This seems to be something for the Beryl/Compiz teams...I doubt that they'll get much cooperation from Microsoft though (in any case I imagine the reasons this happens on Vista is quite different than for Beryl...).

Reply Score: 1

RE[2]: Suspending and resuming
by Archangel on Wed 11th Apr 2007 01:45 UTC in reply to "RE: Suspending and resuming"
Archangel Member since:
2005-07-23

I used to have issues suspending and resuming with Beryl or compiz - but with recent Beryl builds on AIGLX it works nicely. I guess that isn't an option for this guy though since he's stuck on XGL.

On that note, I didn't realise fglrx doesn't do composite. What are ATi's driver team doing?
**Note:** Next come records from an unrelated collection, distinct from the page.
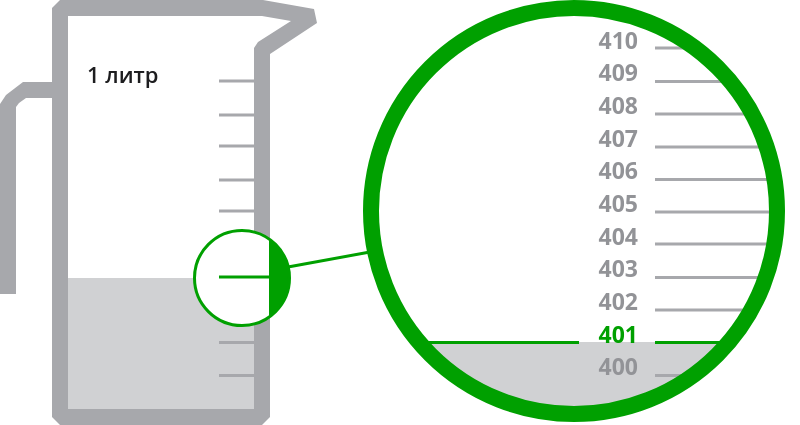
<!DOCTYPE html>
<html lang="ru">
<head>
<meta charset="utf-8">
<title>1 литр</title>
<style>
  :root {
    --paper: #ffffff;
    --glass: #a7a8ac;
    --liquid: #d0d1d3;
    --accent: #00a000;
    --scale-text: #929397;
    --ink: #1d1d1f;
  }
  * { box-sizing: border-box; margin: 0; padding: 0; }
  html, body { width: 800px; height: 425px; overflow: hidden; background: var(--paper); }
  .diagram {
    position: relative;
    width: 800px;
    height: 425px;
    overflow: hidden;
    font-family: "Open Sans", "Noto Sans", sans-serif;
    font-weight: 700;
  }
  .drawing { position: absolute; inset: 0; display: block; }
  .glass { fill: var(--glass); }
  .liquid { fill: var(--liquid); }
  .accent { fill: var(--accent); }
  .paper { fill: var(--paper); }
  .ticks { stroke: var(--glass); stroke-width: 3; }
  .level { stroke: var(--accent); stroke-width: 3; }
  .ring { fill: none; stroke: var(--accent); }
  .volume {
    position: absolute;
    left: 87px;
    top: 59px;
    font-size: 22px;
    line-height: 30px;
    font-weight: 600;
    color: var(--ink);
    white-space: nowrap;
  }
  .scale {
    position: absolute;
    left: 578px;
    top: 24px;
    width: 60px;
    height: 359px;
    display: grid;
    grid-template-rows: repeat(11, 1fr);
    align-items: center;
    list-style: none;
    text-align: right;
    font-size: 23px;
    line-height: 1;
    color: var(--scale-text);
  }
  .scale .current { color: var(--accent); }
</style>
</head>
<body>
<main class="diagram">
  <svg class="drawing" width="800" height="425" viewBox="0 0 800 425" aria-hidden="true">
    <defs>
      <clipPath id="lens-area"><circle cx="574" cy="211" r="200"/></clipPath>
      <clipPath id="spot-area"><circle cx="242" cy="278" r="48"/></clipPath>
    </defs>

    <g id="jug">
      <rect class="liquid" x="66" y="278" width="190" height="133"/>
      <path class="glass" fill-rule="evenodd" d="M60 0H263L314 9L317 23L270 54V417L262 425H60L52 417V8ZM68 16V409H254V48L258 42L291 21L262 16Z"/>
      <path class="glass" d="M53 82H23L6 95L0 104V294H16V107L19 103L26 98H53Z"/>
      <path class="ticks" d="M219 81H254M219 115H254M219 146H254M219 180H254M219 211H254M219 342.5H254M219 375.5H254"/>
    </g>

    <g id="spot">
      <line class="level" x1="288" y1="267" x2="370" y2="252"/>
      <circle class="paper" cx="242" cy="278" r="48"/>
      <rect class="accent" x="269" y="228" width="24" height="100" clip-path="url(#spot-area)"/>
      <line class="level" x1="219" y1="277" x2="270" y2="277"/>
      <circle class="ring" cx="242" cy="278" r="47.5" stroke-width="3"/>
    </g>

    <g id="lens">
      <circle class="paper" cx="574" cy="211" r="203"/>
      <g clip-path="url(#lens-area)">
        <rect class="liquid" x="374" y="342" width="400" height="80"/>
        <path class="ticks" d="M655 48H780M655 81.5H780M655 114H780M655 147H780M655 179.5H780M655 212H780M655 244H780M655 277.5H780M655 310H780M655 375.5H780"/>
        <path class="level" d="M420 342.5H579M655 342.5H740"/>
      </g>
      <circle class="ring" cx="574" cy="211" r="203" stroke-width="16"/>
    </g>
  </svg>

  <p class="volume">1 литр</p>

  <ul class="scale">
    <li>410</li>
    <li>409</li>
    <li>408</li>
    <li>407</li>
    <li>406</li>
    <li>405</li>
    <li>404</li>
    <li>403</li>
    <li>402</li>
    <li class="current">401</li>
    <li>400</li>
  </ul>
</main>
</body>
</html>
I thought they said some time back that they were going to make more of a push towards doing decent Linux drivers - not supporting composite is a joke.

Reply Score: 1

RE[3]: Suspending and resuming
by archiesteel on Wed 11th Apr 2007 23:48 UTC in reply to "RE[2]: Suspending and resuming"
archiesteel Member since:
2005-07-02

Actually, I just upgraded to Feisty and tried suspending without stopping Beryl, and it seems to work now, so all is well (I still need to stop networkmanager, though...)

Reply Score: 2

nice and honest
by miro on Tue 10th Apr 2007 21:45 UTC
miro
Member since:
2005-07-13

as somebody other alredy said the guys from xorg are working on the resolution problems (modesetting in kernel) also randr 1.2 should be the answer to monitor hotplug, even nvidia seems to like the idea and might use it as well (for their closed source drivers). I hope that I can switch to nouveau this fall/winter. for the battery life, there is a lot of work being done on making the kernel not wake up the cpu more often than needed (dynamic tick etc). I also hope that ext4 devs will think about laptop users. you see we are getting there, not even two years ago there was no hal automounting magic, no udev, no dbus, and don't forget about inotify which essentially made nice searching&indexing possible!

Browser: Palm680/RC1 Mozilla/4.0 (compatible; MSIE 6.0; Windows 98; PalmSource/Palm-D053; Blazer/4.5) 16;320x320

Reply Score: 2

RE: nice and honest
by siki_miki on Tue 10th Apr 2007 22:49 UTC in reply to "nice and honest"
siki_miki Member since:
2006-01-17

Dyntick will improve battery life, but there are also many services ("jobs") running in battery mode which shouldn not even be there. This includes e.g. indexing or probably dozens of non-optimized daemons which periodically do misc polling or log stuff, thus waking up CPU and hdd, up to eye candy like beryl/compiz which just warm up a GPU. Luckily with upstart it will be possible to dynamically turn various services on/off depending on whether laptop is connected to AC power source or not, maybe next Ubuntu could already approach Vista and XP on battery life.


I suppose X protocol isn't ideal for battery life either, as it has too many round trips and lots of "talk" to send visuals and other data through socket. Unlike XP where windowing system (widget based, so less talk) is in kernel and probably is able to keep CPU awake periods shorter (XP might be the battery king even compared to Vista).

Other mentioned problems sound easily solvable, or at least developers are aware of them and are being worked on (xorg 7.3, kernel modesetting + video memory management).

Reply Score: 1